Could you output each line of the data that follows exactly?

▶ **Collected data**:
[Start of section]

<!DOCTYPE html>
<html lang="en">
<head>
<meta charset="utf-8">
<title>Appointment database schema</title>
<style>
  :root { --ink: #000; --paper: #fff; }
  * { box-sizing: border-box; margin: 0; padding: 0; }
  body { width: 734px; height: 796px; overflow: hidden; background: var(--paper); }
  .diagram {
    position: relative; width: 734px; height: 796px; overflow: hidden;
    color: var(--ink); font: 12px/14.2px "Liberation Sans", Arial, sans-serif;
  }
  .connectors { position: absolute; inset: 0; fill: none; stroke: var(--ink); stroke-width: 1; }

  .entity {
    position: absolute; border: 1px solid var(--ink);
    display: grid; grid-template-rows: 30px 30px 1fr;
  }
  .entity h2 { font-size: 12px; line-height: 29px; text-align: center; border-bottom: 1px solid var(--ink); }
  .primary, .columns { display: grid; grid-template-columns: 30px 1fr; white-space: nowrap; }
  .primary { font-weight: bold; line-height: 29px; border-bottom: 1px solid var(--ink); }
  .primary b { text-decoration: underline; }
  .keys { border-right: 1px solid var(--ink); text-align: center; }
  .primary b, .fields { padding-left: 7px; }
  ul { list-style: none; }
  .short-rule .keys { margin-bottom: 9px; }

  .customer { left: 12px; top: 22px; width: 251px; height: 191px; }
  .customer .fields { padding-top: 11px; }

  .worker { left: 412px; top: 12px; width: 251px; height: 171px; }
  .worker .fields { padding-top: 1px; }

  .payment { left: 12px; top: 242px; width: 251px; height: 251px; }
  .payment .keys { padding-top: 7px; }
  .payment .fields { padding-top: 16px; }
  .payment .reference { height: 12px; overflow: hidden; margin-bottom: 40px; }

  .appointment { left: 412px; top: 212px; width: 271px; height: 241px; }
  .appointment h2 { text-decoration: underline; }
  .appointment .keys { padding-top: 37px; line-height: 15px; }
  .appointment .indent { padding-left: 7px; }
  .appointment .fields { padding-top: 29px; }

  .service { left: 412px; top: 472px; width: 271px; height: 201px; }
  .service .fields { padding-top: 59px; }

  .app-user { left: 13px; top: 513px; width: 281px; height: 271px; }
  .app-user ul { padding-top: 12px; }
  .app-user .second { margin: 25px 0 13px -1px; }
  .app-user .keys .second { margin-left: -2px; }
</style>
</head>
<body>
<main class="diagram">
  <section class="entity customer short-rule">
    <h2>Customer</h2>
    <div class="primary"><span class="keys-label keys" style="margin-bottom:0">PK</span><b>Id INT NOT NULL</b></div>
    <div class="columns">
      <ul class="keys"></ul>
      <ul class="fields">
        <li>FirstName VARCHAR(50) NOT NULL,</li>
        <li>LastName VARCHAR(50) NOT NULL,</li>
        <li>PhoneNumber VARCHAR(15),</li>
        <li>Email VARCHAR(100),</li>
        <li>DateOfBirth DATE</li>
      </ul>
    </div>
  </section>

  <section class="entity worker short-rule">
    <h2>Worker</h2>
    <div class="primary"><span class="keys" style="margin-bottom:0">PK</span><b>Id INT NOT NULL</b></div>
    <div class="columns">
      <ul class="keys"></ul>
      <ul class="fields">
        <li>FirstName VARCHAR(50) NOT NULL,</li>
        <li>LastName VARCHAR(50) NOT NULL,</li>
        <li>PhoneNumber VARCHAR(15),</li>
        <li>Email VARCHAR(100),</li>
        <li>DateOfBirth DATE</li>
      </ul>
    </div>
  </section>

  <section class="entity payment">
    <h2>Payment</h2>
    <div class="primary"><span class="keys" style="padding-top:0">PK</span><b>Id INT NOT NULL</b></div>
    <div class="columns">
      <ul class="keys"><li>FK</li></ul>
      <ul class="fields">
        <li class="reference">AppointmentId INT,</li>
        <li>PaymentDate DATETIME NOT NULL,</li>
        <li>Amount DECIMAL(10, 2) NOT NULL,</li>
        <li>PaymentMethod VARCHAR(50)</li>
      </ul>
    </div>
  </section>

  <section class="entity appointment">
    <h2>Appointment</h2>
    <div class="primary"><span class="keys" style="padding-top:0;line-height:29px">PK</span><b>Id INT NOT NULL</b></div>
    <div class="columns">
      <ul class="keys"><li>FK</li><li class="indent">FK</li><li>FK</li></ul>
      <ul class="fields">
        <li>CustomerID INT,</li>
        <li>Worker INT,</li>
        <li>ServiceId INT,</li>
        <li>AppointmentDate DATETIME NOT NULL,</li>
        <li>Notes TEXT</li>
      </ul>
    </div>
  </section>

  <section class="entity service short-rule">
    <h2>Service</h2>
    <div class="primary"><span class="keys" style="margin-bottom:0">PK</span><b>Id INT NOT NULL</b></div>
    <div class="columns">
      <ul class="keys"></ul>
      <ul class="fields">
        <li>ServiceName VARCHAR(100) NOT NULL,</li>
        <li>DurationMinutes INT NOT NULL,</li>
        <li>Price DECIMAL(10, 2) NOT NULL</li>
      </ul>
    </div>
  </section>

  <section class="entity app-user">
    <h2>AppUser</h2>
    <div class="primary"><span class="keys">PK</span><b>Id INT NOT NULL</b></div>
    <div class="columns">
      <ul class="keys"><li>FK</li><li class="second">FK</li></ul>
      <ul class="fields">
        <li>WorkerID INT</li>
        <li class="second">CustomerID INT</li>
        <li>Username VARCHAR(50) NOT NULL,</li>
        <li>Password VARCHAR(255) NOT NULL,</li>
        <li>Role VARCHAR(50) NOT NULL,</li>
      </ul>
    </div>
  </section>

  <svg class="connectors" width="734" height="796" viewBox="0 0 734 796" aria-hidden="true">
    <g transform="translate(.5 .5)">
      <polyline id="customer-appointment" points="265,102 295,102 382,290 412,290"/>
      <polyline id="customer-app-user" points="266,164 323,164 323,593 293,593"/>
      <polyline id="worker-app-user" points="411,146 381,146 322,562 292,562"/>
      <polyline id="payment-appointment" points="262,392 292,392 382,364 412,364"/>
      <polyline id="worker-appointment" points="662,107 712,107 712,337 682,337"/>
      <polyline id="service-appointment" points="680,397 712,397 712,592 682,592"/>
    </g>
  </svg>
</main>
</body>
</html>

[End of section]

▶ **Result below**:
<!DOCTYPE html>
<html lang="en">
<head>
<meta charset="utf-8">
<title>Appointment database schema</title>
<style>
  :root { --ink: #000; --paper: #fff; }
  * { box-sizing: border-box; margin: 0; padding: 0; }
  body { width: 734px; height: 796px; overflow: hidden; background: var(--paper); }
  .diagram {
    position: relative; width: 734px; height: 796px; overflow: hidden;
    color: var(--ink); font: 12px/14.2px "Liberation Sans", Arial, sans-serif;
  }
  .connectors { position: absolute; inset: 0; fill: none; stroke: var(--ink); stroke-width: 1; }

  .entity {
    position: absolute; border: 1px solid var(--ink);
    display: grid; grid-template-rows: 30px 30px 1fr;
  }
  .entity h2 { font-size: 12px; line-height: 29px; text-align: center; border-bottom: 1px solid var(--ink); }
  .primary, .columns { display: grid; grid-template-columns: 30px 1fr; white-space: nowrap; }
  .primary { font-weight: bold; line-height: 29px; border-bottom: 1px solid var(--ink); }
  .primary b { text-decoration: underline; }
  .keys { border-right: 1px solid var(--ink); text-align: center; }
  .primary b, .fields { padding-left: 7px; }
  ul { list-style: none; }
  .short-rule .keys { margin-bottom: 9px; }

  .customer { left: 12px; top: 22px; width: 251px; height: 191px; }
  .customer .fields { padding-top: 11px; }

  .worker { left: 412px; top: 12px; width: 251px; height: 171px; }
  .worker .fields { padding-top: 1px; }

  .payment { left: 12px; top: 242px; width: 251px; height: 251px; }
  .payment .keys { padding-top: 7px; }
  .payment .fields { padding-top: 16px; }
  .payment .reference { height: 12px; overflow: hidden; margin-bottom: 40px; }

  .appointment { left: 412px; top: 212px; width: 271px; height: 241px; }
  .appointment h2 { text-decoration: underline; }
  .appointment .keys { padding-top: 37px; line-height: 15px; }
  .appointment .indent { padding-left: 7px; }
  .appointment .fields { padding-top: 29px; }

  .service { left: 412px; top: 472px; width: 271px; height: 201px; }
  .service .fields { padding-top: 59px; }

  .app-user { left: 13px; top: 513px; width: 281px; height: 271px; }
  .app-user ul { padding-top: 12px; }
  .app-user .second { margin: 25px 0 13px -1px; }
  .app-user .keys .second { margin-left: -2px; }
</style>
</head>
<body>
<main class="diagram">
  <section class="entity customer short-rule">
    <h2>Customer</h2>
    <div class="primary"><span class="keys-label keys" style="margin-bottom:0">PK</span><b>Id INT NOT NULL</b></div>
    <div class="columns">
      <ul class="keys"></ul>
      <ul class="fields">
        <li>FirstName VARCHAR(50) NOT NULL,</li>
        <li>LastName VARCHAR(50) NOT NULL,</li>
        <li>PhoneNumber VARCHAR(15),</li>
        <li>Email VARCHAR(100),</li>
        <li>DateOfBirth DATE</li>
      </ul>
    </div>
  </section>

  <section class="entity worker short-rule">
    <h2>Worker</h2>
    <div class="primary"><span class="keys" style="margin-bottom:0">PK</span><b>Id INT NOT NULL</b></div>
    <div class="columns">
      <ul class="keys"></ul>
      <ul class="fields">
        <li>FirstName VARCHAR(50) NOT NULL,</li>
        <li>LastName VARCHAR(50) NOT NULL,</li>
        <li>PhoneNumber VARCHAR(15),</li>
        <li>Email VARCHAR(100),</li>
        <li>DateOfBirth DATE</li>
      </ul>
    </div>
  </section>

  <section class="entity payment">
    <h2>Payment</h2>
    <div class="primary"><span class="keys" style="padding-top:0">PK</span><b>Id INT NOT NULL</b></div>
    <div class="columns">
      <ul class="keys"><li>FK</li></ul>
      <ul class="fields">
        <li class="reference">AppointmentId INT,</li>
        <li>PaymentDate DATETIME NOT NULL,</li>
        <li>Amount DECIMAL(10, 2) NOT NULL,</li>
        <li>PaymentMethod VARCHAR(50)</li>
      </ul>
    </div>
  </section>

  <section class="entity appointment">
    <h2>Appointment</h2>
    <div class="primary"><span class="keys" style="padding-top:0;line-height:29px">PK</span><b>Id INT NOT NULL</b></div>
    <div class="columns">
      <ul class="keys"><li>FK</li><li class="indent">FK</li><li>FK</li></ul>
      <ul class="fields">
        <li>CustomerID INT,</li>
        <li>Worker INT,</li>
        <li>ServiceId INT,</li>
        <li>AppointmentDate DATETIME NOT NULL,</li>
        <li>Notes TEXT</li>
      </ul>
    </div>
  </section>

  <section class="entity service short-rule">
    <h2>Service</h2>
    <div class="primary"><span class="keys" style="margin-bottom:0">PK</span><b>Id INT NOT NULL</b></div>
    <div class="columns">
      <ul class="keys"></ul>
      <ul class="fields">
        <li>ServiceName VARCHAR(100) NOT NULL,</li>
        <li>DurationMinutes INT NOT NULL,</li>
        <li>Price DECIMAL(10, 2) NOT NULL</li>
      </ul>
    </div>
  </section>

  <section class="entity app-user">
    <h2>AppUser</h2>
    <div class="primary"><span class="keys">PK</span><b>Id INT NOT NULL</b></div>
    <div class="columns">
      <ul class="keys"><li>FK</li><li class="second">FK</li></ul>
      <ul class="fields">
        <li>WorkerID INT</li>
        <li class="second">CustomerID INT</li>
        <li>Username VARCHAR(50) NOT NULL,</li>
        <li>Password VARCHAR(255) NOT NULL,</li>
        <li>Role VARCHAR(50) NOT NULL,</li>
      </ul>
    </div>
  </section>

  <svg class="connectors" width="734" height="796" viewBox="0 0 734 796" aria-hidden="true">
    <g transform="translate(.5 .5)">
      <polyline id="customer-appointment" points="265,102 295,102 382,290 412,290"/>
      <polyline id="customer-app-user" points="266,164 323,164 323,593 293,593"/>
      <polyline id="worker-app-user" points="411,146 381,146 322,562 292,562"/>
      <polyline id="payment-appointment" points="262,392 292,392 382,364 412,364"/>
      <polyline id="worker-appointment" points="662,107 712,107 712,337 682,337"/>
      <polyline id="service-appointment" points="680,397 712,397 712,592 682,592"/>
    </g>
  </svg>
</main>
</body>
</html>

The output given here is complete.